We note efforts to always push blame down the human-labour supply chain: corrupt middlemen, "illiterate" workers, or recruitment agencies in the origin countries. This avoids acknowledgement of the overwhelming power, and responsibility, in the hands of institutions in Abu Dhabi and within the Euro-American art axis.
The migrant community in the UAE makes up some 80% of the population, most of whom have very few rights as such and those [that they have] are very poorly monitored, or easily got around - with the help of [sometimes] vulnerable non-Emiratis. However while there are movements for political reform in all Gulf countries including the UAE this permanent population-in-flux is not included in those fights for citizenship and potential constitutional rights as political subjects. One aim here is to help make such a migrant subject thinkable on a global scale.
This is the point at which individuals, who are often working in "conditions of forced labour" according to Human Rights Watch, because of coercive and illicit recruitment fees equivalent to some two years of earnings [and which incur extortionate and hugely inflated interest rates] for construction workers, link to broader locations, narratives and collectives in a globalised economy. In November 2012 PriceWaterhouseCooper, appointed by Abu Dhabi's TDIC despite compromising links in the Gulf and Gulf Labor's alternative suggestions, reported that 75% of construction workers on Saadiyat had paid recruitment fees and other costs. The response from TDIC has been to demand receipts (!) and to sack even PriceWaterhouseCooper at the end of that year…

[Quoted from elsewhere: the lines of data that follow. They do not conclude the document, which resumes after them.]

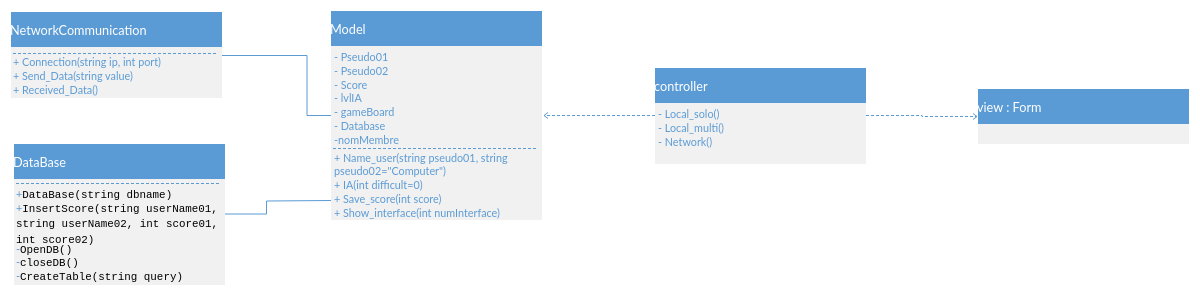
<!DOCTYPE html>
<html lang="en">
<head>
<meta charset="utf-8">
<title>Class diagram</title>
<style>
:root {
  --header: #5b9bd5;
  --body: #f1f1f1;
  --ink: #5b9bd5;
  --code: #000;
  --line: #5b9bd5;
}
* { box-sizing: border-box; margin: 0; padding: 0; }
html, body { width: 1200px; height: 296px; overflow: hidden; background: #fff; }
.diagram { position: relative; width: 1200px; height: 296px; overflow: hidden; font-family: Lato, "Open Sans", sans-serif; }
.links { position: absolute; left: 0; top: 0; }
.class { position: absolute; width: 211px; display: flex; flex-direction: column; background: var(--body); }
.class h2 { flex: none; height: 35px; line-height: 36px; padding-left: 0; text-indent: -1px; font-size: 12.7px; font-weight: 400; color: #fff; background: var(--header); white-space: nowrap; }
.class ul { list-style: none; padding: 0 3px; font-size: 10.8px; line-height: 13.8px; color: var(--ink); white-space: nowrap; }
.separator { flex: none; height: 1px; margin: 0 4px 0 2px; background: repeating-linear-gradient(90deg, var(--line) 0 3px, transparent 3px 5px); }
.network { left: 11px; top: 12px; height: 86px; }
.network .separator { margin-top: 6px; }
.network ul { padding: 1px 2px; }
.database { left: 14px; top: 144px; height: 141px; }
.database .separator { margin-top: 4px; }
.database ul { padding: 3px 2px; line-height: 13.7px; }
.database code { font: 10.87px/13.7px "Liberation Mono", monospace; color: var(--code); }
.database li { height: 13.7px; }
.database .wrapped { height: 41.1px; }
.model { left: 331px; top: 11px; height: 209px; }
.model ul { padding-top: 4px; }
.model .separator { margin-top: 1px; }
.model .methods { padding-top: 2px; }
.controller { left: 655px; top: 68px; height: 96px; }
.controller ul { padding-top: 4px; }
.view { left: 978px; top: 89px; height: 55px; }
</style>
</head>
<body>
<main class="diagram">
  <svg class="links" width="1200" height="296" viewBox="0 0 1200 296" fill="none" stroke="var(--line)" aria-hidden="true">
    <polyline points="222,55.5 307,55.5 307,115.5 331,115.5"/>
    <polyline points="225,214 266.5,214 266.5,201 331,200.5"/>
    <path d="M655 115.5H544" stroke-dasharray="3 2"/>
    <path d="M548 112.5l-4 3 4 3"/>
    <path d="M866 115.5H922V116.5H977" stroke-dasharray="3 2"/>
    <path d="M973 113.5l4 3-4 3"/>
  </svg>

  <section class="class network">
    <h2>NetworkCommunication</h2>
    <div class="separator"></div>
    <ul>
      <li>+ Connection(string ip, int port)</li>
      <li>+ Send_Data(string value)</li>
      <li>+ Received_Data()</li>
    </ul>
  </section>

  <section class="class database">
    <h2>DataBase</h2>
    <div class="separator"></div>
    <ul>
      <li>+<code>DataBase(string dbname)</code></li>
      <li class="wrapped">+<code>InsertScore(string userName01,<br>string userName02, int score01,<br>int score02)</code></li>
      <li>-<code>OpenDB()</code></li>
      <li>-<code>closeDB()</code></li>
      <li>-<code>CreateTable(string query)</code></li>
    </ul>
  </section>

  <section class="class model">
    <h2>Model</h2>
    <ul class="fields">
      <li>- Pseudo01</li>
      <li>- Pseudo02</li>
      <li>- Score</li>
      <li>- lvlIA</li>
      <li>- gameBoard</li>
      <li>- Database</li>
      <li>-nomMembre</li>
    </ul>
    <div class="separator"></div>
    <ul class="methods">
      <li>+ Name_user(string pseudo01, string<br>pseudo02="Computer")</li>
      <li>+ IA(int difficult=0)</li>
      <li>+ Save_score(int score)</li>
      <li>+ Show_interface(int numInterface)</li>
    </ul>
  </section>

  <section class="class controller">
    <h2>controller</h2>
    <ul>
      <li>- Local_solo()</li>
      <li>- Local_multi()</li>
      <li>- Network()</li>
    </ul>
  </section>

  <section class="class view">
    <h2>view : Form</h2>
  </section>
</main>
</body>
</html>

The average income in Abu Dhabi is about $30,000 while the average income for migrant construction workers is less than 10% of that. In Qatar, the average income is over $70,000.
The Louvre Abu Dhabi has gotten underway with workers trapped by these recruitment fees, many of them - 40% according to PriceWaterhouseCooper, despite an "obligation" on contractors to house employees there - not living in the official accommodation provided on Saadiyat. The official accommodation is a metal-walled camp for up to 40,000 men, almost all of whom originate from South Asia. The Louvre Abu Dhabi is happy to pay these labouring men about $2500-3000 a year and watch others being deported for pleading for a few hundred dollars more per year to eat properly, while itself receiving $17,500,000 a year for 30 years from Abu Dhabi for the use of the 'Louvre' brand alone. The total package is worth well over a billion dollars and includes various sweeteners built in and around Paris for the French government too.
UAE is a signatory to International Labour Organisation conventions but has not implemented laws on the right to organise and collectively bargain or form a union. There is a minimum wage on the books but it has not come in to law. Both of these would enable these often basely exploited people to address their situation fairly and with dignity as well as to transform their experience into one of meaningful sacrifice. Meanwhile, if a worker on Saadiyat wants to lodge a complaint, which is a legal right, he has to get it in writing and hand-deliver it either to Dubai or another spot in Abu Dhabi notably distant from the camp which even in Abu Dhabi is officially classified as "remote". He can only do that on a day off and on that day off, Friday, these ministry buildings are closed…
|Poster launching Gulf Labor 52 Weeks...|
at 2013 Venice Biennale
Gulf Labor is intent on raising standards and extending aspirations. Richard Armstrong, Director of the Guggenheim Foundation has described the Gehry-designed Museum he wants to build on these foundations as a "beacon" of cultural exchange: brightly-lit meaninglessness. Instead, Gulf Labor is intent on turning that light into the dark corners of this enterprise to remind the world and the UAE of the hopes, dreams and legitimate expectations of the human beings whose lives are being defined by their experience today.
The Guggenheim Abu Dhabi, like the Louvre Abu Dhabi, is presently on course to memorialise "conditions of forced labour". There is time, occasion and opportunity to change that. The UAE is trying to achieve something very remarkable, very fast but doing it like this undermines otherwise laudable ambitions and legitimate aspirations.